|Not gonna lie, this was awesome to see!|
The show gardens represented a country with the overall theme of "Gardens Make the World Go Round". Let's see which countries you can identify with just the photos I took.
What I tried to look for in the show were interesting and eye-catching compositions and, of course, wonderful plants!
This composition and walk-through garden has these interesting panels and cone-shaped containers. I like the effect the grasses at the base create to make it seem like the pots are hovering just above them. The lighting and the shadows created on the panels were unique. The plant palette....meh.
Now this garden had some wonderful plants! Diverse selection of what appear to be primarily grasses, California natives and, basically, a drought tolerant landscape. It just lacks a little definition and no one plant really stands out. The stone work all around the garden was pretty cool though:

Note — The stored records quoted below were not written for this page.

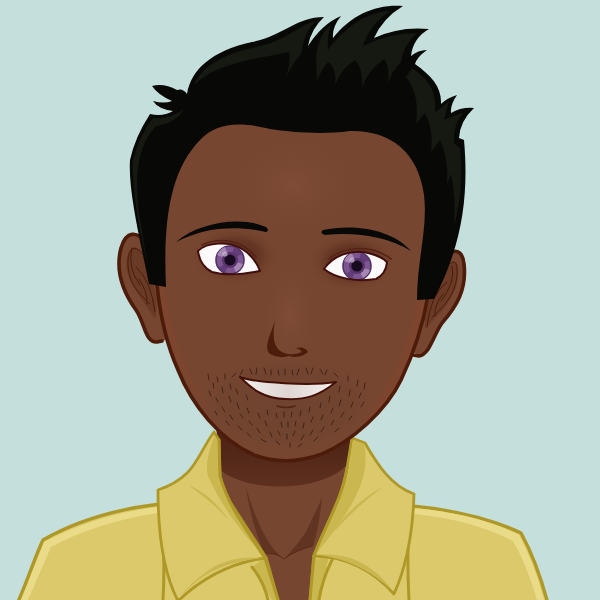
<!DOCTYPE html>
<html lang="en">
<head>
<meta charset="utf-8">
<title>Portrait avatar</title>
<style>
:root {
  --backdrop: #c5dfdc;
  --skin: #774630;
  --skin-rim: #7d452d;
  --skin-shade: #5c301f;
  --skin-line: #4d1b09;
  --hair: #080906;
  --hair-light: #161812;
  --shirt: #dcc96c;
  --shirt-light: #eadb88;
  --shirt-shade: #cbb750;
  --shirt-line: #ae9827;
  --iris: #7d5590;
}
html, body { margin: 0; height: 100%; overflow: hidden; }
body { background: var(--backdrop); }
.avatar { display: block; width: 600px; height: 600px; }
.skin { fill: var(--skin); }
.skin-shade { fill: var(--skin-shade); }
.outline { fill: none; stroke: var(--skin-line); stroke-width: 3.6; stroke-linecap: round; stroke-linejoin: round; }
.fold { fill: none; stroke: var(--skin-line); stroke-width: 1; stroke-linecap: round; }
.shirt { fill: var(--shirt); stroke: var(--shirt-line); stroke-width: 3.4; stroke-linejoin: round; }
.collar { fill: var(--shirt); stroke: var(--shirt-line); stroke-width: 2.8; stroke-linejoin: round; }
.shirt-light { fill: var(--shirt-light); }
.shirt-shade { fill: var(--shirt-shade); }
.seam { fill: none; stroke: var(--shirt-line); stroke-width: 3; stroke-linecap: round; }
.hair { fill: var(--hair); }
.hair-light { fill: var(--hair-light); }
.stubble { fill: none; stroke: #3b2013; stroke-width: .9; stroke-linecap: round; }
.lid { fill: none; stroke: #420d0b; stroke-width: 2; stroke-linecap: round; stroke-linejoin: round; }
.crease { fill: none; stroke: #542315; stroke-width: 1.6; stroke-linecap: round; }
.eye-white { fill: #fbf9fa; }
</style>
</head>
<body>
<svg class="avatar" viewBox="0 0 600 600" role="img" aria-label="Cartoon man with spiky black hair, stubble and a yellow collared shirt">
  <defs>
    <radialGradient id="skin-glow"><stop offset="0" stop-color="#7f4d37"/><stop offset="1" stop-color="#774630" stop-opacity="0"/></radialGradient>
    <radialGradient id="socket-shade"><stop offset="0" stop-color="#542a1a"/><stop offset=".55" stop-color="#5c301f" stop-opacity=".7"/><stop offset="1" stop-color="#774630" stop-opacity="0"/></radialGradient>
    <radialGradient id="beard-shade"><stop offset="0" stop-color="#65402f" stop-opacity=".45"/><stop offset=".7" stop-color="#65402f" stop-opacity=".3"/><stop offset="1" stop-color="#65402f" stop-opacity="0"/></radialGradient>
    <linearGradient id="teeth"><stop offset="0" stop-color="#f1eeec"/><stop offset=".5" stop-color="#dfd6d3"/><stop offset="1" stop-color="#f3f0ee"/></linearGradient>
    <linearGradient id="chin-shadow" x2="0" y2="1"><stop offset="0" stop-color="#4a2012"/><stop offset="1" stop-color="#5e301f"/></linearGradient>
    <path id="left-eye" d="M198 251 C207 242 229 241 242 249 Q255 257 260 271 C245 274 226 276 212 272 Q200 266 198 251 Z"/>
    <path id="right-eye" d="M324 269 C333 256 350 249 368 253 Q381 256 387 262 Q386 274 376 279 C358 282 336 279 324 269 Z"/>
    <clipPath id="left-eye-clip"><use href="#left-eye"/></clipPath>
    <clipPath id="right-eye-clip"><use href="#right-eye"/></clipPath>
    <g id="iris">
      <circle r="14" fill="var(--iris)" stroke="#513066" stroke-width="1.6"/>
      <path d="M0 0 L-13 -5 A14 14 0 0 1 -5 -13 Z M0 0 L13 4 A14 14 0 0 1 6 12 Z" fill="#a586b3"/>
      <path d="M0 0 L4 -13 A14 14 0 0 1 12 -6 Z M0 0 L-5 13 A14 14 0 0 1 -11 8 Z" fill="#633d77"/>
      <circle r="8" fill="#5b356e"/>
      <circle r="5.6" fill="#180b20"/>
      <circle cx="-5" cy="-6" r="2.6" fill="#c9b5d1" opacity=".7"/>
    </g>
  </defs>

  <rect width="600" height="600" fill="var(--backdrop)"/>

  <g id="neck">
    <path class="skin" d="M217 420 H352 L346 470 L318 600 H270 L217 480 Z"/>
    <path fill="url(#chin-shadow)" d="M216 425 H352 L348 464 C322 492 250 494 220 470 Z"/>
    <path class="skin-shade" d="M246 487 Q251 523 264 553 Q275 552 284 559 Q262 543 246 487 Z M322 498 Q319 528 313 546 Q298 549 284 559 Q300 542 307 530 Z" opacity=".8"/>
    <path class="fold" d="M264 554 Q276 552 284 559 Q294 551 312 546" opacity=".6"/>
  </g>

  <g id="shirt">
    <path class="shirt" d="M17 604 C28 580 34 559 43 540 Q92 512 160 504 L222 490 L266 558 L279 604 Z"/>
    <path class="shirt" d="M310 604 L314 556 L345 490 L412 506 C453 510 489 518 521 533 Q537 562 548 604 Z"/>
    <path class="shirt-light" d="M21 600 L44 542 Q98 514 158 507 V513 Q98 522 51 547 L28 600 Z"/>
    <path class="shirt-light" d="M414 508 C455 512 490 520 519 535 Q534 562 544 600 H537 Q526 563 513 541 C485 527 455 518 414 514 Z"/>
    <path class="seam" d="M159 500 Q166 548 163 600 M411 500 Q406 545 409 600"/>
    <path class="shirt-shade" d="M252 567 L265 558 L279 600 H272 Z M314 560 L329 556 L319 600 H310 Z"/>
    <path class="seam" d="M252 567 Q264 582 268 600 M332 560 Q322 580 319 600"/>
    <path class="collar" d="M214 432 C203 447 197 464 187 473 Q176 484 158 490 C158 535 164 574 178 601 C200 580 229 563 265 558 C248 533 227 503 220 476 L219 440 Z"/>
    <path class="shirt-shade" d="M214 436 Q204 464 208 476 C224 512 245 535 263 556 C245 530 224 499 219 472 L217 440 Z M188 485 Q212 494 230 522 Q214 503 188 485 Z M178 599 C200 574 224 562 263 558 Q230 555 209 570 Q190 583 178 599 Z"/>
    <path class="collar" d="M352 438 L347 468 C342 501 323 529 314 556 C346 556 374 571 394 594 C407 565 413 528 414 494 C391 486 377 464 365 443 Z"/>
    <path class="shirt-shade" d="M353 440 L348 474 C340 505 323 531 316 554 C329 538 354 507 362 481 Q368 463 364 444 Z M384 486 Q350 505 334 532 Q355 508 384 486 Z M318 555 C351 552 374 566 393 591 C373 573 351 559 318 555 Z"/>
    <path class="seam" d="M219 440 L220 476 C228 507 249 533 265 558 L278 600 M347 468 C342 501 323 529 314 556 L310 600"/>
  </g>

  <g id="ears">
    <path class="skin" d="M150 246 C139 231 126 230 121 249 C115 272 123 292 136 310 C145 323 145 342 157 342 L166 340 L160 280 Z"/>
    <path class="skin-shade" d="M143 252 Q131 240 127 257 C122 279 142 298 155 319 Q159 302 153 284 Z" opacity=".5"/>
    <path class="outline" d="M147 244 C137 230 126 231 121 248 C115 271 123 292 136 310 C145 323 145 343 157 342 L162 341"/>
    <path class="fold" d="M145 257 C134 242 129 249 128 260 C127 281 137 292 150 304 M132 248 Q127 268 140 285 M136 267 Q151 280 155 312 M139 279 Q148 292 147 304"/>
    <path class="skin" d="M440 264 C448 251 461 245 464 264 C467 290 456 307 442 323 C433 336 430 354 419 356 L413 352 L424 295 Z"/>
    <path class="skin-shade" d="M441 280 Q453 254 458 265 C461 292 444 310 425 329 Q424 308 431 297 Z" opacity=".5"/>
    <path class="outline" d="M442 261 C450 249 462 246 464 264 C467 290 456 307 442 323 C433 336 430 354 419 356 L413 355"/>
    <path class="fold" d="M441 278 C449 260 457 257 457 270 C458 289 447 305 432 317 M452 266 Q456 282 441 301 M447 282 Q430 295 427 327 M443 294 Q434 305 435 316"/>
  </g>

  <g id="face">
    <path class="skin" d="M152 200 C150 275 160 325 176 365 C190 401 217 438 254 455 Q286 467 322 454 C352 441 386 411 401 380 C418 345 432 295 436 220 C440 60 160 60 152 200 Z"/>
    <path fill="var(--skin-rim)" d="M158 286 H165 C170 330 184 375 214 416 Q196 398 178 365 Q162 328 158 286 Z M427 298 H417 C410 345 390 389 360 426 Q386 406 401 378 Q418 345 427 298 Z"/>
    <ellipse cx="293" cy="185" rx="75" ry="55" fill="url(#skin-glow)"/>
    <ellipse cx="290" cy="315" rx="32" ry="60" fill="url(#skin-glow)"/>
    <ellipse cx="287" cy="404" rx="90" ry="48" fill="url(#beard-shade)"/>
    <path class="outline" d="M157 285 C161 325 170 352 178 370 C192 405 219 439 254 455 Q286 467 322 454 C352 441 386 411 401 380 C412 357 422 330 428 296"/>
  </g>

  <g id="hair">
    <path class="hair" d="M149 284 C140 240 128 190 130 160 Q135 137 150 114 Q163 117 173 111 Q158 109 153 101 Q164 104 172 101 Q158 95 152 86 Q164 83 177 90 Q183 88 187 94 C191 70 211 51 252 42 C283 36 296 17 324 17 Q311 29 308 46 Q322 24 341 16 Q332 27 333 38 C352 14 377 4 403 6 Q383 18 374 38 Q400 26 429 29 Q413 38 411 56 Q418 50 427 50 Q417 57 415 64 C432 76 442 88 441 104 Q447 98 457 95 Q450 105 451 113 Q461 107 474 108 Q460 121 459 138 L464 140 C469 196 462 246 434 299 L417 300 C417 260 428 228 424 195 C418 150 388 130 350 131 C322 135 290 132 270 129 C235 120 215 125 201 139 C170 170 163 220 166 287 Z"/>
    <g class="hair-light">
      <path d="M194 85 C201 67 223 54 256 47 C287 41 301 23 316 21 C304 32 303 46 301 54 Q293 63 286 77 Q291 62 289 52 C257 59 217 62 194 85 Z"/>
      <path d="M316 56 Q318 36 331 24 Q327 35 328 50 C348 23 370 12 390 11 Q370 24 363 46 Q389 33 417 33 Q403 45 401 62 Q392 70 388 84 Q390 66 384 59 Q367 71 362 88 Q363 68 355 60 Q341 69 335 85 Q337 68 328 62 Q321 70 317 81 Z"/>
      <path d="M412 68 C429 80 437 91 435 112 Q442 108 449 101 L444 120 Q455 115 463 113 Q453 124 454 143 L460 148 Q464 192 454 225 Q456 198 451 174 L447 184 Q449 160 440 140 L431 152 Q434 130 425 113 L416 124 Q420 94 406 77 Z"/>
      <path d="M153 118 Q169 120 184 109 Q176 123 156 126 C136 147 135 180 139 213 L148 268 C140 232 131 187 133 160 Q139 136 153 118 Z"/>
    </g>
  </g>

  <g id="eyes">
    <ellipse cx="235" cy="256" rx="45" ry="30" fill="url(#socket-shade)"/>
    <ellipse cx="352" cy="262" rx="45" ry="30" fill="url(#socket-shade)"/>
    <use class="eye-white" href="#left-eye"/>
    <g clip-path="url(#left-eye-clip)">
      <use href="#iris" transform="translate(230 260)"/>
    </g>
    <use class="eye-white" href="#right-eye"/>
    <g clip-path="url(#right-eye-clip)">
      <use href="#iris" transform="translate(357 266)"/>
    </g>
    <use class="lid" href="#left-eye"/>
    <use class="lid" href="#right-eye"/>
    <path class="crease" d="M202 245 C221 236 243 241 256 257 M329 259 C344 246 372 244 391 259"/>
  </g>

  <g id="eyebrows" class="hair">
    <path d="M176 242 C199 222 242 216 266 227 Q270 231 266 232 C235 225 205 227 176 242 Z"/>
    <path d="M323 230 C351 224 391 228 411 251 C386 236 355 232 325 235 Q319 233 323 230 Z"/>
  </g>

  <g id="nose" fill="#4c1d0a">
    <path d="M275 321 C271 333 263 348 270 354 Q278 359 289 356 Q300 359 308 352 Q305 346 296 348 Q300 349 302 352 Q295 355 288 354 C276 352 271 342 275 321 Z"/>
  </g>

  <g id="stubble" class="stubble">
    <path d="M236 373l-4 4M243 370l-3 5M250 369l2 5M257 368l-1 6M264 368l2 6M271 370l0 5M278 370l1 5M285 369l0 6M292 370l1 5M299 369l-2 6M306 368l2 6M313 368l-2 6M320 369l3 5M327 370l-2 5M334 373l4 4"/>
    <path d="M208 374l1 6M213 383l1 5M209 391l2 5M217 377l1 5M222 387l1 6M216 398l2 4M225 374l0 5M230 384l1 5M229 396l2 6M222 407l3 5M215 411l2 4M236 389l2 5M237 403l2 6M230 415l3 5M240 414l3 4M246 395l2 5M247 408l2 5M226 421l3 4M238 426l4 4M249 421l3 4M258 413l2 5M247 433l4 4M257 428l3 5M265 421l2 5M267 410l1 5M261 439l5 3M270 432l2 5M276 441l4 4"/>
    <path d="M276 413l1 5M281 422l1 5M278 431l2 4M284 412l0 5M287 434l0 5M288 422l0 5M292 412l-1 5M296 421l-1 5M295 431l-2 5M290 443l0 4M301 411l-1 5M304 423l-1 5M304 435l-3 5M302 444l-4 3M310 407l-1 5M313 417l-2 5M313 430l-3 5M318 437l-4 4M321 403l-1 5M323 415l-2 5M324 427l-3 5M330 396l-1 6M333 408l-2 5M334 420l-3 5M340 386l-1 6M341 400l-2 6M344 412l-3 5M339 428l-4 4M348 376l0 5M350 390l-1 6M353 402l-2 5M352 416l-3 4M358 380l-1 6M361 393l-2 5M365 383l-1 6M364 402l-3 5"/>
  </g>

  <g id="mouth">
    <path d="M240 377 C256 383 311 386 336 382 C319 396 305 400 286 399 C264 399 252 389 240 377 Z" fill="url(#teeth)" stroke="#451008" stroke-width="2" stroke-linejoin="round"/>
    <path class="crease" d="M277 406 Q286 409 295 406"/>
  </g>
</svg>
</body>
</html>
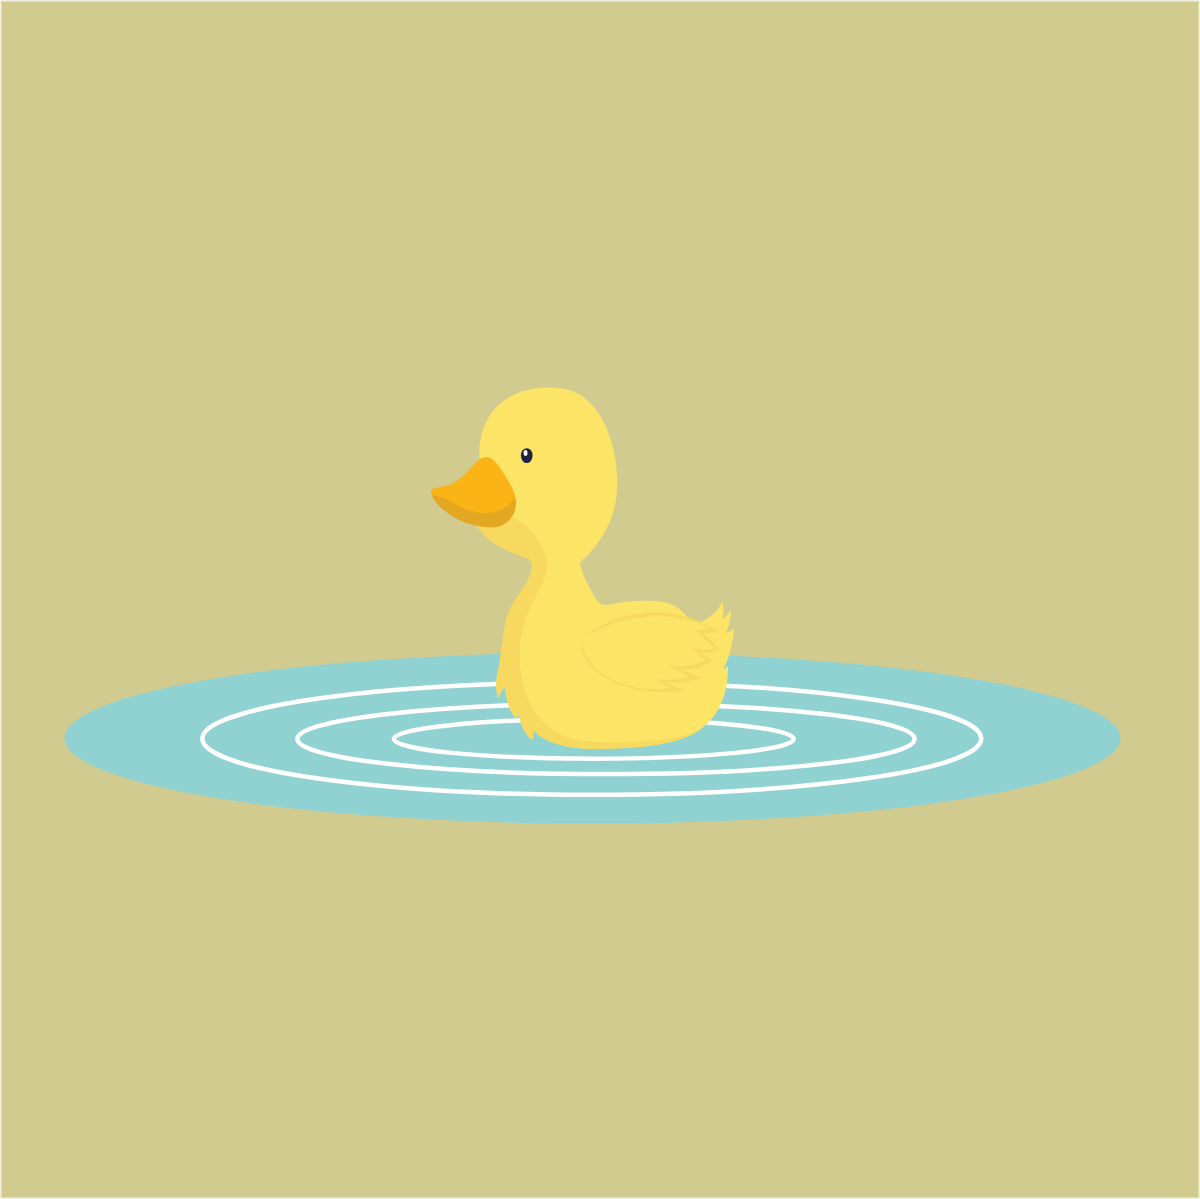
<!DOCTYPE html>
<html lang="en">
<head>
<meta charset="utf-8">
<title>Duckling on a pond</title>
<style>
:root {
  --edge: #f1efdf;
  --sand: #d2cb8f;
  --water: #90d2d1;
  --ripple: #ffffff;
  --down: #fce566;
  --down-shade: #f8d95f;
  --beak: #fbb415;
  --beak-shade: #e4a722;
  --eye: #1f2340;
  --glint: #ffffff;
}
html, body { margin: 0; padding: 0; overflow: hidden; }
body { width: 1200px; height: 1199px; background: var(--edge); }
.artwork { display: block; width: 1200px; height: 1199px; }
.ground { fill: var(--sand); }
.pond { fill: var(--water); }
.ripples { fill: none; stroke: var(--ripple); stroke-width: 3; }
.down { fill: var(--down); }
.shade { fill: var(--down-shade); }
.beak-upper { fill: var(--beak); }
.beak-lower { fill: var(--beak-shade); }
.eye { fill: var(--eye); }
.glint { fill: var(--glint); }
</style>
</head>
<body>
<svg class="artwork" viewBox="0 0 801 800" preserveAspectRatio="none" role="img" aria-label="A yellow duckling floating on a round pond with ripples">
  <defs>
    <path id="duck-outline" d="M365 258.500C383 258 393 265 401 278C408 290 412 306 412 322C412 345 402 362 387 375.500C389 385 394 393 398 400C400 403 403 404.500 407 403.500C419 400.500 436 400 446 402.500C454 405 458 411 463 416C471 415 478 410 482 401.500C483 405 483 409 482.500 413L488 407.500C488 413 486.500 418 484.500 422.500L490 419.500C489 429 487 438 483 446.500L486 444.500C486 463 480 480 463 489.500C447 498 420 499.500 396 499.500C379 499.500 365 496 356 487.500L355.500 493.500C351 491 348 485 346.500 477L344.500 479C340 475 338 467 337 458.500C335 460 333.500 463 332.500 466C330.500 459 331 453 333 445C335 434 336 422 338 413C342 398 356 389 355 376C355 374 353 373 351 372C338 368 326 362 319 352L320 305C319 277 337 259 365 258.500Z"/>
    <clipPath id="duck-clip"><use href="#duck-outline"/></clipPath>
  </defs>

  <rect class="ground" x="1" y="1" width="799" height="798"/>

  <g id="water">
    <ellipse class="pond" cx="395.500" cy="492.500" rx="352.500" ry="57"/>
    <g class="ripples">
      <ellipse cx="395" cy="492.800" rx="260" ry="37.500"/>
      <ellipse cx="404.500" cy="493" rx="206" ry="23.500"/>
      <ellipse cx="396.300" cy="493" rx="133.500" ry="13.200"/>
    </g>
  </g>

  <g id="duckling">
    <use href="#duck-outline" class="down"/>
    <g clip-path="url(#duck-clip)">
      <path class="shade" d="M312 347L340 344C354 350 366 366 365 379C364 393 347 408 347 437C347 466 360 490 390 494.500C410 496 432 495 449 492.500C456 491 462 489.500 468 486L455 504H345L322 470L330 410L352 384L352 374L320 362Z"/>
    </g>

    <g id="wing">
      <path class="shade" d="M393 423C414 405 455 403 480 422L469.500 422.500L480 433C477 436 472 436 467.500 435.500L475.500 441C471 445 463 447 453.500 446.500L469 452C462 455 453 456 442 455L457 460.500C422 466 389 451 387.500 429.500Z"/>
      <path class="down" d="M387.500 427.500C412 409 450 406 473.500 419.500L464.500 420.500L477 432.500C472 433.500 466 433.500 461.500 432.500L471 440.500C464 444 454 445.500 444 444L460 451C453 453.500 446 454 437 453L447 459C418 463 393 449 389 431.500Z"/>
    </g>

    <g id="beak">
      <path class="beak-lower" d="M288 327C287.500 329 288.500 332 290 334C299 346 316 352 328 352C339 352 345 343 344.500 334L342 328Z"/>
      <path class="beak-upper" d="M288 328C288 325.500 292 325.300 297 324.300C312 321 316 305.500 324.500 305C330 305 336 315 341 324C342.500 327 343.500 329 344 331.500C339 339.500 332 342.500 323 342.500C309 342 299 331.500 289 330.500C288 330 288 329 288 328Z"/>
    </g>

    <g id="eye">
      <ellipse class="eye" cx="351.600" cy="304" rx="3.900" ry="5"/>
      <ellipse class="glint" cx="350.800" cy="302.200" rx="1.300" ry="1.900"/>
    </g>
  </g>
</svg>
</body>
</html>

Kudos to George Hull and the students at Arizona State University who put together a display that pretty much swept all the awards!!! Of all the gardens, it was the most complete and the different rooms show goers were able to experience was pretty well done. Their use of materials, mostly (if not all) recycled, was fantastic. They wanted to demonstrate simple vignettes that the home owner can easily build and replicate in their warm/arid landscape. More photos of their garden and how it was built in this LINK.
These faux stone walls lit from the base were very effective and done to scale very well.
And the architectural plantings of mostly desert Southwest plants were in fine display and wonderfully contrasted with the intensely colored walls.
So this was suppose to be the Philippines.
One of my favorite gardens was this simply planted space that was both comfortable and sophisticated at the same time. Wonderful specimen olives with excellent form and the paving materials were very nice. Great use of gabion walls as well.
The true centerpiece of the entire show was this phenomenal globe planted up with succulents! A mighty impressive feat!!
I'm sorry I didn't have time to read the description of this garden. It was simply a "WTF??" moment.